ANSI - American National Standards Institute
 Print this article  Previous Next 

Standards Regulatory and Policy Officials from Stability Pact Nations Meet with U.S. Delegation in Geneva

Standards Coordination in Southeast Europe focus of latest Commerce Department Workshop

Geneva, Switzerland, Jun 26, 2003

A four-day workshop on the coordination of standards and conformity assessment activities in Southeastern Europe concluded today in Geneva, Switzerland with the development of proposed action plans for ongoing collaboration among the nations present.

“The lack of a clear and coordinated infrastructure in standards, technical regulations and conformity assessment systems is one of the primary barriers to efficient trade and investment in the region,” explained conference organizer, Stuart Kerr, senior counsel of the Commercial Law Development Program (CLDP) in the Office of the General Counsel at the U.S. Department of Commerce. “By introducing standards officials from the Southeastern Europe ‘Stability Pact’ nations to a wide range of national, regional and international standards and conformity assessment systems infrastructures, they will be on a path for improved regional coordination activities.”

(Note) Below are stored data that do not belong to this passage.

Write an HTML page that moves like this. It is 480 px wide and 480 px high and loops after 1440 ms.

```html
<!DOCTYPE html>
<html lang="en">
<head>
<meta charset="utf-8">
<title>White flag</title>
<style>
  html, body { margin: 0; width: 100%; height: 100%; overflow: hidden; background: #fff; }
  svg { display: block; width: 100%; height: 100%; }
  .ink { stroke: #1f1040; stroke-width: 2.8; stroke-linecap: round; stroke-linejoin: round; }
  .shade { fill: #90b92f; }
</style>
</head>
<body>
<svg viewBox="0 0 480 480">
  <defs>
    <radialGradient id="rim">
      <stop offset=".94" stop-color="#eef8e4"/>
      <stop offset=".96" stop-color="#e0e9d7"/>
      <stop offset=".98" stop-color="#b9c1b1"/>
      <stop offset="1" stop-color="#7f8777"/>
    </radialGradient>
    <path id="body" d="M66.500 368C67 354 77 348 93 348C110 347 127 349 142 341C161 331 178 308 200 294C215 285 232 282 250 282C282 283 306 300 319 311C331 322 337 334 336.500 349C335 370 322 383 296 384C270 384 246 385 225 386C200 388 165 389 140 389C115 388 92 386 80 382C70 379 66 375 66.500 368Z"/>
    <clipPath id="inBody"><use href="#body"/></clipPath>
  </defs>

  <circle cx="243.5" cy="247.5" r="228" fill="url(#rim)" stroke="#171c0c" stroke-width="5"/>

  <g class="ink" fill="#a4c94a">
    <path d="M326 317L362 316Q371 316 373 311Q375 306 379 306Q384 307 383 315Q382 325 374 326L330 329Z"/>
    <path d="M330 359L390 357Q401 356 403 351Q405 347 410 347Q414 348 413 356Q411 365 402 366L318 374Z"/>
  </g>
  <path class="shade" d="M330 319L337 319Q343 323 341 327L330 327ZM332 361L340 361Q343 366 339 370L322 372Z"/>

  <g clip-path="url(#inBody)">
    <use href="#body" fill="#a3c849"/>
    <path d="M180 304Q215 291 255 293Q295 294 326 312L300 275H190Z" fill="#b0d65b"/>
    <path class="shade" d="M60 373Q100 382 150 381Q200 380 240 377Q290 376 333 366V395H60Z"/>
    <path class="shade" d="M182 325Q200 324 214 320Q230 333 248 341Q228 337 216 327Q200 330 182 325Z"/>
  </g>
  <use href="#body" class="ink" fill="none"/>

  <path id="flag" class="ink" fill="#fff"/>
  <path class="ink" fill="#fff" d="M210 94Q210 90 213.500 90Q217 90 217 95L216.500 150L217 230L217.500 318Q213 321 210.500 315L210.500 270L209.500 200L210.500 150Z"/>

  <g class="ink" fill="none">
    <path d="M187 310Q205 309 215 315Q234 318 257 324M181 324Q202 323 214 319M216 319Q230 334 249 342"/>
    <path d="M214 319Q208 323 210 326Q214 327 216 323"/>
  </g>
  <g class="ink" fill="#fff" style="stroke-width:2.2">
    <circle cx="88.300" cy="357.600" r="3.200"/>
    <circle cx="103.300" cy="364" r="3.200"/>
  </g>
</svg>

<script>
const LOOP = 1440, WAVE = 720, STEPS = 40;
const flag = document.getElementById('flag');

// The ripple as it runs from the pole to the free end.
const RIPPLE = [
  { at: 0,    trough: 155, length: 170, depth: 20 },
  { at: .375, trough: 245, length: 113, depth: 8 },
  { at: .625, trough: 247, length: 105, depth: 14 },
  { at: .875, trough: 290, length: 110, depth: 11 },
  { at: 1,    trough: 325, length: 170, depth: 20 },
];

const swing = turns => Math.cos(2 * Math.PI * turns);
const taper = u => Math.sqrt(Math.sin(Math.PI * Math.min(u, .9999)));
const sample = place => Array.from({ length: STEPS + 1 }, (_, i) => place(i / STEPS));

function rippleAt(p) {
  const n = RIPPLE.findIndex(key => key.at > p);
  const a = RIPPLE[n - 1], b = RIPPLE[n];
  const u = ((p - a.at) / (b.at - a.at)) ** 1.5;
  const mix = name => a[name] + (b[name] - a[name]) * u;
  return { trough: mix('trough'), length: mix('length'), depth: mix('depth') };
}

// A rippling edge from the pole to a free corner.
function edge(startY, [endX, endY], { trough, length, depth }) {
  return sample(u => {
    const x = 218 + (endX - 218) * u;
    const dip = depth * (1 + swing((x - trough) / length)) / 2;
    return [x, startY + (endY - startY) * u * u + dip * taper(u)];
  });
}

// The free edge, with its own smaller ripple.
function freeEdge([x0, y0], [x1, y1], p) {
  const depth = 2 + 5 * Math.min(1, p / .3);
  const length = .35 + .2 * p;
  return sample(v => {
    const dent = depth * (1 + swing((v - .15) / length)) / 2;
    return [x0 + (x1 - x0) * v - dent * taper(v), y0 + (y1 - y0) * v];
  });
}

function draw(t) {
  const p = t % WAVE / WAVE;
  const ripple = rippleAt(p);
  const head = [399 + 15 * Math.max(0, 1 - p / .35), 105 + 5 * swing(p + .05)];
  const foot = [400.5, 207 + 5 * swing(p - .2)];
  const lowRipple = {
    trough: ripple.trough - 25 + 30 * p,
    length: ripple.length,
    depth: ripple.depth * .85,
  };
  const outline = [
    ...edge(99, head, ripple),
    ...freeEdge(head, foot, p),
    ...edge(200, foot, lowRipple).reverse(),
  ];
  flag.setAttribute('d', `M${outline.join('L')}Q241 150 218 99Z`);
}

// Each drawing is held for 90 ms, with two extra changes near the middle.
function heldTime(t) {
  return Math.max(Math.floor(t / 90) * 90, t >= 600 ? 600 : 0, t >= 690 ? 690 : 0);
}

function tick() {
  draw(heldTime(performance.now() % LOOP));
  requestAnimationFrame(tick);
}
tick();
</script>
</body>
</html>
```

Delegations from Albania, Bosnia-Herzegovina, Bulgaria, Croatia, Macedonia, Romania and Serbia-Montenegro were each comprised of four representatives from ministries and standards certification bodies in the respective nations. A two-person observer delegation from Kosovo was also in attendance. According to statistics from the United States International Trade Commission, these nations represented more than $1.25 billion in product exports to the United States during 2002.

In addition to the standards and conformity assessment focus, sessions on the World Trade Organization (WTO) and its Technical Barriers to Trade Agreement (WTO/TBT), WTO/TBT enquiry points, the transparency of information, and mutual recognition arrangements/agreements and multi-lateral agreements were presented by a panel of experts. Representatives of the American National Standards Institute*; ANSI-accredited standards developers ASTM International, National Electrical Manufacturers Association (NEMA)*, and Underwriters Laboratories, Inc. (UL)*; the International Organization for Standardization (ISO); the World Trade Organization (WTO); and the Stability Pact Trade Working Group addressed the audience at various times during the week.

“The workshop was an extraordinary opportunity to meet and work with colleagues from the Stability Pact nations,” said Helen Delaney, who represented ASTM International on the panel of experts. “While these nations are anticipating membership in the European Union and the adoption of European laws and standards, their interest in the U.S. standards system and in international standardization is a clear indication of a region bent on industrial development and international trade. This is evidenced, in part, through their membership in groups such as ASTM International, ISO, the International Laboratory Accreditation Committee, the International Accreditation Forum, and others. We wish them well.”

CLDP consultant John Donaldson, recently retired chairman of the ISO Conformity Assessment Committee (ISO/CASCO) and formerly of ANSI and the National Institute of Standards and Technology (NIST), played a key role in the discussions, answering numerous questions relating to conformity assessment procedures.

Donaldson also assisted in the summation of near- and long-term objectives. Key among these is the development of mechanisms to enhance information sharing within the region. Though several solutions were proposed, a number of delegates expressed support for establishing their respective WTO inquiry points as central repositories of information that can be shared among the other member nations. Delegates recognized, however, that each nation was in a different stage in the process of applying for or achieving membership in the World Trade Organization and in the European Union.

The development of a resource inventory – both in terms of information and in such other areas as training programs for both standardization and conformity assessment activities – was also identified as a top near-term objective.

The proposals were in line with the conference goal to develop a roadmap towards the regional coordination of standards and conformity assessment based on international standards and guidelines for conformity assessment procedures. The roadmap will consist of guidelines and a timeline delineating when and how the countries will establish mutual acceptance arrangements in testing, calibration, and certification of standards, and in identifying common areas for consideration as regional standards.

“There is a vast diversity among you,” Donaldson told the participants. “You need to identify resources that are relevant in these areas and identify those [within your countries] who have responsibility for standards, metrology and conformity assessment. Share who those points of contact are and let those people know that they should coordinate and share information directly among themselves. Your cooperation is not only possible, it is imperative.”

“There are so many ‘parts’ that make an economy and political system work,” agreed Mr. Kerr in his closing remarks. “The standards work that you do is an extremely important component of a vibrant economy.”

CLDP organized the program and will be responsible for tracking actions taken. The U.S. State Department SEED (Southeastern Europe Economic Development) Fund and the U.S. Agency for International Development provided funding for the conference.

*NEMA was represented by Gene Eckert, Director of Global Standardization Programs; UL was represented by Carlos Correia of the UL Europe office. ANSI was represented by Stacy Leistner, Director of Communications and Public Relations.

ANSI Membership